The phrase was intended to counteract the anti-Obama jab by GOP vice-presidential candidate Governor Sarah Palin that even a small-town mayor -- her job before becoming Alaska's chief executive -- has more responsibility than a community organizer, Obama's self-described seminal experience. Palin was in turn responding to Democrat belittling of her as the "former mayor of a town of 9,000 people." (Of course, they can't exactly call her "the governor of a state as large in land area as all the blue states of 2004 combined.")
This Democrat trope is qualitatively different than the preceding merely political barbs, however. By invoking the founder of the world's largest religion -- considered not merely human but divine by orthodox Christians for two millennia -- as well as the Roman official who sentenced him to death, the Democrats are not just raising the insult bar but moving the rhetoric onto a field of battle that is supposed to be off limits.
First, it constitutes the religious left injecting religion into this campaign. It's an article of faith among the religious left and their secular media supporters that only the religious right ever contaminates the public square with religion, but that has been demonstrably wrong since at least the 1960s -- when the civil rights movement was led by black and white ministers. Only when conservative (usually Protestant) clergy got involved in politics in the 1970s and started invoking Jesus in support of causes like ending abortion did the media suddenly find something wrong with religious involvement in politics. Of course, the religious and secular left often cast what are to a large extent religious issues -- abortion and homosexality, to name but the most inflammatory -- as purely political or civil rights ones, and their willing accomplices in the media rarely, if ever, call them on it. The same holds true now.

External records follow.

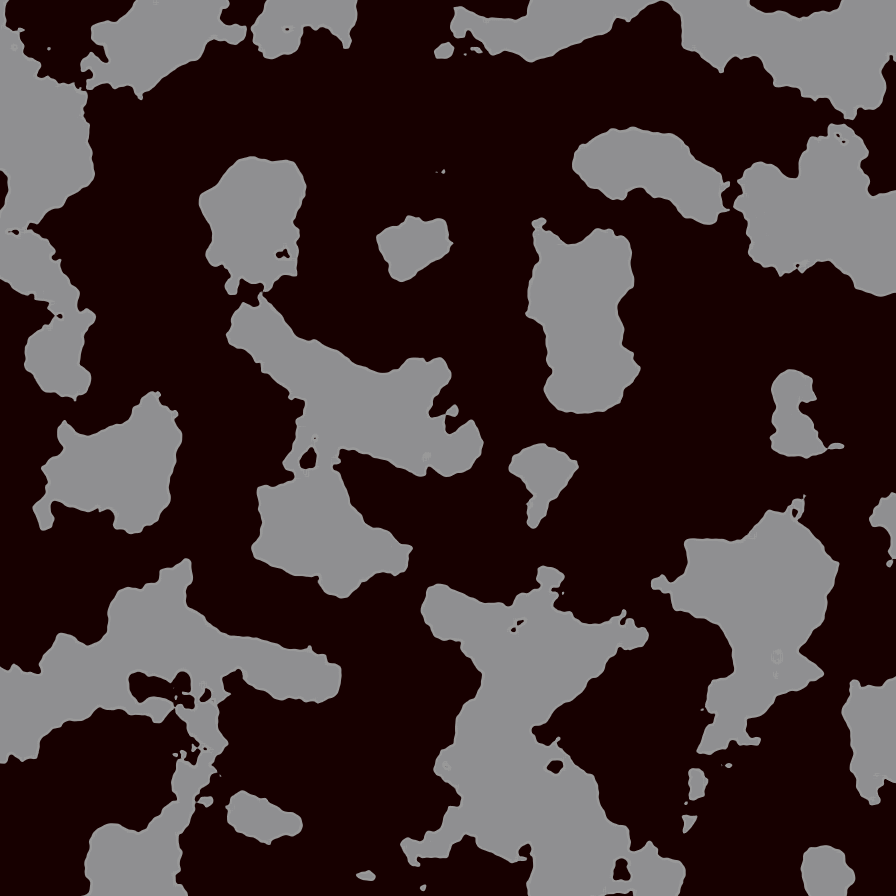
Reproduce this texture procedurally as a WebGL 2 fragment shader.

```glsl
#version 300 es
precision highp float;

uniform vec2 u_resolution;
out vec4 fragColor;

const vec3 GROUND_COLOR = vec3(0.09, 0.0, 0.0);
const vec3 PATCH_COLOR = vec3(0.56, 0.56, 0.57);
const vec3 RIM_COLOR = vec3(0.60);
const float TAU = 6.2831853;

// Integer hash of a lattice cell, in 0..1
float hashCell(ivec2 cell, uint seed) {
    uint h = uint(cell.x) * 0x9E3779B1u ^ uint(cell.y) * 0x85EBCA77u ^ seed * 0xC2B2AE3Du;
    h = (h ^ (h >> 15)) * 0x2C1B3C6Du;
    h = (h ^ (h >> 12)) * 0x297A2D39u;
    h ^= h >> 15;
    return float(h >> 8) / 16777216.0;
}

// Slope contribution of one lattice corner
float cornerSlope(ivec2 cell, vec2 offset, uint seed) {
    float angle = TAU * hashCell(cell, seed);
    return dot(vec2(cos(angle), sin(angle)), offset);
}

float gradientNoise(vec2 p, uint seed) {
    ivec2 cell = ivec2(floor(p));
    vec2 f = fract(p);
    vec2 w = f * f * f * (f * (f * 6.0 - 15.0) + 10.0);
    float a = cornerSlope(cell, f, seed);
    float b = cornerSlope(cell + ivec2(1, 0), f - vec2(1.0, 0.0), seed);
    float c = cornerSlope(cell + ivec2(0, 1), f - vec2(0.0, 1.0), seed);
    float d = cornerSlope(cell + ivec2(1, 1), f - vec2(1.0), seed);
    return mix(mix(a, b, w.x), mix(c, d, w.x), w.y);
}

// Octaves are rotated so that their lattices never line up
float fractalNoise(vec2 p, int octaves, float gain) {
    const mat2 turn = mat2(0.8, 0.6, -0.6, 0.8);
    float sum = 0.0;
    float amplitude = 1.0;
    for (int i = 0; i < octaves; i++) {
        sum += amplitude * gradientNoise(p, uint(i) + 5u);
        p = turn * p * 2.03 + vec2(17.3, 9.1);
        amplitude *= gain;
    }
    return sum;
}

void main() {
    float canvas = min(u_resolution.x, u_resolution.y);
    vec2 uv = gl_FragCoord.xy / canvas;

    // Height above the patch threshold
    const mat2 tilt = mat2(0.89, 0.456, -0.456, 0.89);
    float height = fractalNoise(tilt * uv * 6.4 + vec2(3.7, 21.4), 5, 0.42) - 0.098;

    // Approximate distance to the outline, in pixels and in canvas units
    float slope = length(vec2(dFdx(height), dFdy(height)));
    float pixels = height / max(slope, 1e-5);
    float inset = pixels / canvas;

    // Flat patches with a faint lighter rim
    float rim = 1.0 - smoothstep(0.0022, 0.0034, inset);
    vec3 patchColor = mix(PATCH_COLOR, RIM_COLOR, rim);
    float coverage = clamp(pixels + 0.5, 0.0, 1.0);
    fragColor = vec4(mix(GROUND_COLOR, patchColor, coverage), 1.0);
}
```
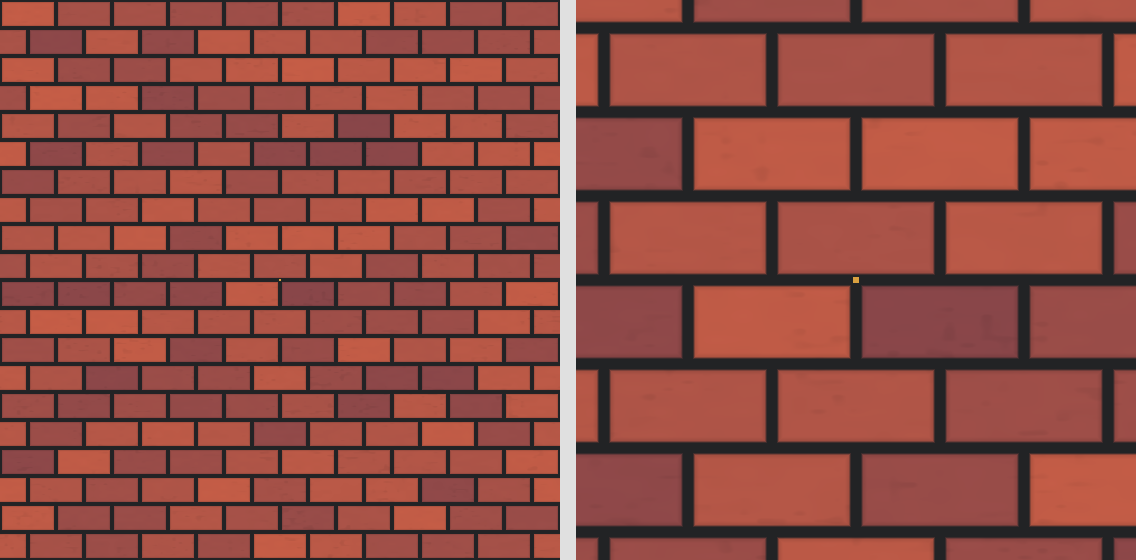
Left, the full canvas; right, a detail of the centre.
A WebGL 1 fragment shader for this texture:

```glsl
precision highp float;

uniform vec2 u_resolution;

const vec2 BRICKS = vec2(10.0, 20.0);
const float JOINT = 0.0072;
const vec3 MORTAR = vec3(0.132, 0.137, 0.147);
const vec3 DARK_CLAY = vec3(0.525, 0.270, 0.287);
const vec3 BRIGHT_CLAY = vec3(0.772, 0.364, 0.274);
const vec3 SPECK = vec3(0.85, 0.63, 0.25);

float hash(vec2 p) {
  vec3 q = fract(vec3(p.xyx) * vec3(0.1031, 0.1030, 0.0973));
  q += dot(q, q.yzx + 33.33);
  return fract((q.x + q.y) * q.z);
}

// Value noise that wraps after a whole number of cells
float tileNoise(vec2 uv, vec2 period) {
  vec2 p = uv * period;
  vec2 cell = floor(p);
  vec2 f = fract(p);
  f = f * f * (3.0 - 2.0 * f);
  vec2 lo = mod(cell, period);
  vec2 hi = mod(cell + 1.0, period);
  float bottom = mix(hash(lo), hash(vec2(hi.x, lo.y)), f.x);
  float top = mix(hash(vec2(lo.x, hi.y)), hash(hi), f.x);
  return mix(bottom, top, f.y);
}

// Signed distance to a centred box, negative inside
float boxDistance(vec2 p, vec2 halfSize) {
  vec2 d = abs(p) - halfSize;
  return max(d.x, d.y);
}

float coverage(float dist, float softness) {
  return 1.0 - smoothstep(-softness, softness, dist);
}

// Running bond: even rows from the bottom shift by half a brick
vec2 bondCoords(vec2 uv, vec2 count) {
  vec2 p = uv * count;
  p.x += 0.5 * (1.0 - mod(floor(p.y), 2.0));
  return p;
}

vec3 clayColor(vec2 id) {
  float tone = pow(hash(id + 17.0), 0.75);
  return mix(DARK_CLAY, BRIGHT_CLAY, tone);
}

// Faint grain with sparse, flat smudges
float clayWear(vec2 uv) {
  float grain = tileNoise(uv, vec2(60.0, 140.0)) - 0.5;
  float smudge = smoothstep(0.68, 0.95, tileNoise(uv, vec2(90.0, 230.0)));
  float patches = smoothstep(0.45, 0.8, tileNoise(uv, vec2(23.0, 37.0)));
  return 1.0 + 0.018 * grain - 0.05 * smudge * patches;
}

void main() {
  vec2 uv = gl_FragCoord.xy / u_resolution;
  float pixel = 1.0 / min(u_resolution.x, u_resolution.y);

  // Brick layout
  vec2 p = bondCoords(uv, BRICKS);
  vec2 id = mod(floor(p), BRICKS);
  vec2 local = (fract(p) - 0.5) / BRICKS;
  float dist = boxDistance(local, 0.5 / BRICKS - 0.5 * JOINT);

  // Clay faces with slightly darkened rims
  float rim = smoothstep(-0.0035, 0.0, dist);
  vec3 clay = clayColor(id) * clayWear(uv) * (1.0 - 0.1 * rim);
  vec3 color = mix(MORTAR, clay, coverage(dist, max(0.6 * pixel, 0.0009)));

  // Tiny ochre speck at the centre
  float speck = boxDistance(uv - 0.5, vec2(0.0018));
  color = mix(color, SPECK, coverage(speck, 0.5 * pixel));

  gl_FragColor = vec4(color, 1.0);
}
```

If any prominent Republicans supporting McCain had said that "Jesus was a torture victim; Caiaphas was a law professor," they would have been drawn and quartered by the media. But I've yet to see criticism of Brazile or Cohen for injecting the views of the religious left into the 2008 presidential campaign. (For you Democrats who, like Howard Dean, still think Job is in the New Testament -- Caiaphas was the high priest on the Sanhedrin, the Jewish ruling council that interacted with the Roman authorities in Jesus' time.)
Second, it's ahistorical to say that "Jesus was a community organizer." According to Wikipedia, community organizing "is a process by which people living in close proximity to each other are brought together to act in their common self-interest. Community organizers act as ... coordinators of programs for different agencies. ... Community organizers work actively, as do ... social workers, in community councils of social agencies and in community-action groups." What's striking about that definition -- besides its poor grammar and redundancy -- is how very little it has to do with Jesus' life and ministry.